    In the fourth line you see that the martyring, the self-denial, has a Christ-like quality. The strength the martyr shows in turning pain into poetry is! We can see her love for ourself in these lines. There is a real sense that these poems are written as hard-won self-sacrificial gifts meant to encourage us. There is a heartfelt selfless love for humanity in this that is itself encouraging.

    The second stanza doesn't add much to the first, except to expand the sense of the medium. Poetry and painting are aligned, and, by extension, all art. "The art of peace." I think of Van Gogh's words: “In painting I want to say something comforting in the way that music is comforting.” What IS the art of peace? Perhaps every poem answers this question in its own unique way. This particular poem becomes a lens through which to see all of ED's poems, words that are meant to encourage us, long after the demise of the poet, and are meant to help us achieve peace. The poets in this poem may written about in past tense, but ED was writing into a future in which she herself would be included in that past tense. She is describing her own goal, and in that description itself her goal is being met.

    It is interesting this poem appears in fascicle 30 directly after fr664, a poem about being addicted to our grief, stuck in a Bliss which is like Murder. We love our wounds, and won't drop the dagger that killed us, but instead just keep stabbing ourselves over and over with the same dagger. The "art of peace" shows us this pang, in all its murderous intensity, from a place of experience. "WE will not drop the dirk" it states. Once we see this tendency in ourselves, then perhaps we can finally drop the knife we are killing ourselves with over and over again and, instead of being reminded that we died, be reminded that we live.

    It's interesting that the alternative word for "fate" in this poem is "fame". (learned via Christanne Miller's book). I like "fate" better.

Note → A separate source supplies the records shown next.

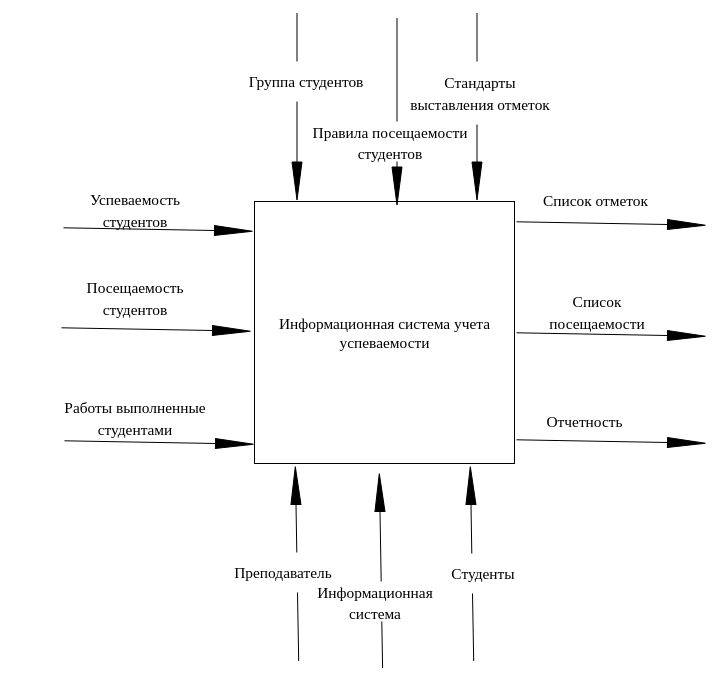
<!DOCTYPE html>
<html lang="ru">
<head>
<meta charset="utf-8">
<title>Информационная система учета успеваемости</title>
<style>
:root { --ink: #000; --paper: #fff; }
* { box-sizing: border-box; margin: 0; }
body { width: 718px; height: 681px; overflow: hidden; background: var(--paper); }
.diagram {
  position: relative; width: 718px; height: 681px; overflow: hidden;
  color: var(--ink); font: 15.4px/22px "Liberation Serif", "Times New Roman", serif;
}
.arrows { position: absolute; inset: 0; }
.shafts { fill: none; stroke: var(--ink); stroke-width: 1; }
.heads { fill: var(--ink); stroke: var(--ink); stroke-width: 1; }
.process {
  position: absolute; left: 254px; top: 201px; width: 261px; height: 263px;
  display: flex; align-items: center; justify-content: center;
  border: 1px solid var(--ink); text-align: center; line-height: 19px; white-space: nowrap;
}
.label {
  position: absolute; left: var(--x); top: var(--y);
  transform: translateX(-50%); text-align: center; white-space: nowrap;
}
.tight { line-height: 21px; }
</style>
</head>
<body>
<main class="diagram">
  <svg class="arrows" width="718" height="681" viewBox="0 0 718 681" aria-hidden="true">
    <defs>
      <polygon id="head" points="0,0 -38,-5 -38,5"/>
    </defs>
    <g class="shafts">
      <g id="control-shafts">
        <path d="M297 13V61.5M297 101.500V163"/>
        <path d="M397 18V121.500M397 161.500V168"/>
        <path d="M477 13V61.500M477 124.500V163"/>
      </g>
      <g id="input-shafts">
        <path d="M63.500 227.800L215 230.500"/>
        <path d="M61.500 327.800L213 330.500"/>
        <path d="M64.500 440.800L216 443.500"/>
      </g>
      <g id="output-shafts">
        <path d="M516.500 221.800L668 224.500"/>
        <path d="M516.500 332.800L668 335.500"/>
        <path d="M516.500 439.800L668 442.500"/>
      </g>
      <g id="mechanism-shafts">
        <path d="M296 505L296.800 552.500M297.500 592.500L298.700 661"/>
        <path d="M380 512L381.200 581.500M381.800 621.500L382.600 668"/>
        <path d="M471 505L471.800 553.500M472.500 593.500L473.700 661"/>
      </g>
    </g>
    <g class="heads">
      <use href="#head" transform="translate(297 200) rotate(90)"/>
      <use href="#head" transform="translate(397 205) rotate(90)"/>
      <use href="#head" transform="translate(477 200) rotate(90)"/>
      <use href="#head" transform="translate(252.500 231.200) rotate(1)"/>
      <use href="#head" transform="translate(250.500 331.200) rotate(1)"/>
      <use href="#head" transform="translate(253.500 444.200) rotate(1)"/>
      <use href="#head" transform="translate(705.500 225.200) rotate(1)"/>
      <use href="#head" transform="translate(705.500 336.200) rotate(1)"/>
      <use href="#head" transform="translate(705.500 443.200) rotate(1)"/>
      <use href="#head" transform="translate(295.300 466.500) rotate(-91)"/>
      <use href="#head" transform="translate(379.300 473.500) rotate(-91)"/>
      <use href="#head" transform="translate(470.300 466.500) rotate(-91)"/>
    </g>
  </svg>

  <h1 class="process" style="font-size:inherit;font-weight:400">Информационная система учета<br>успеваемости</h1>

  <section aria-label="Управление">
    <p class="label" style="--x:306px;--y:71px">Группа студентов</p>
    <p class="label tight" style="--x:390px;--y:122px">Правила посещаемости<br>студентов</p>
    <p class="label" style="--x:480px;--y:72px">Стандарты<br>выставления отметок</p>
  </section>

  <section aria-label="Входы">
    <p class="label" style="--x:135px;--y:189px">Успеваемость<br>студентов</p>
    <p class="label" style="--x:135px;--y:277px">Посещаемость<br>студентов</p>
    <p class="label" style="--x:135px;--y:397px">Работы выполненные<br>студентами</p>
  </section>

  <section aria-label="Выходы">
    <p class="label" style="--x:595.5px;--y:190px">Список отметок</p>
    <p class="label" style="--x:597px;--y:291px">Список<br>посещаемости</p>
    <p class="label" style="--x:584.5px;--y:411px">Отчетность</p>
  </section>

  <section aria-label="Механизмы">
    <p class="label" style="--x:283px;--y:562px">Преподаватель</p>
    <p class="label tight" style="--x:375px;--y:582px">Информационная<br>система</p>
    <p class="label" style="--x:483px;--y:563px">Студенты</p>
  </section>
</main>
</body>
</html>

Fame feels more closely akin to the ego, whereas ED eschewed fame and left her poems up to fate. She knew there was a reason she was a poet.

    1. This commentary is just wonderful and thought-provoking thoughout. Thank you!

  3. The Kornfeld/d scribe combo portends incredible days for TPBers. Your generous explications above enrich us immeasurably. Thank you Susan, and THANK YOU d scribe, for stepping up. We TPBers are privileged more than we can ever repay.

    1. Thank YOU, Larry -- for all you bring to the blog -- and for all the nice words!

    2. Does anyone know of a link between ED and Morihei Ueshiba (1883-1969)? Or is the co-occurrence of the phrase, "the Art of Peace –", co-incidental?

      Morihei Ueshiba (1883-1969) was history’s greatest martial artist. He was the founder of Aikido, which can be translated as “The Art of Peace.”

  4. ED Lex tells us that when ED uses “martyr” as an adjective, as she does here, its definition is “Suffering; persecuted; oppressed; misunderstood; unappreciated; self-sacrificing.” Of these, “misunderstood, unappreciated” seem right for “Martyr Poets & Painters”.

    She believes dead poets may offer encouragement for some readers, but doesn’t specify what she means. For painters, she is specific, “Some seek in Art – the Art of Peace”. She told Higginson (L261) she writes poetry to relieve “terror”.

    Apparently, for her, writing poetry is “the Art of [personal inner] Peace”. She says she hopes the same for her readers "when [her] mortal name be numb".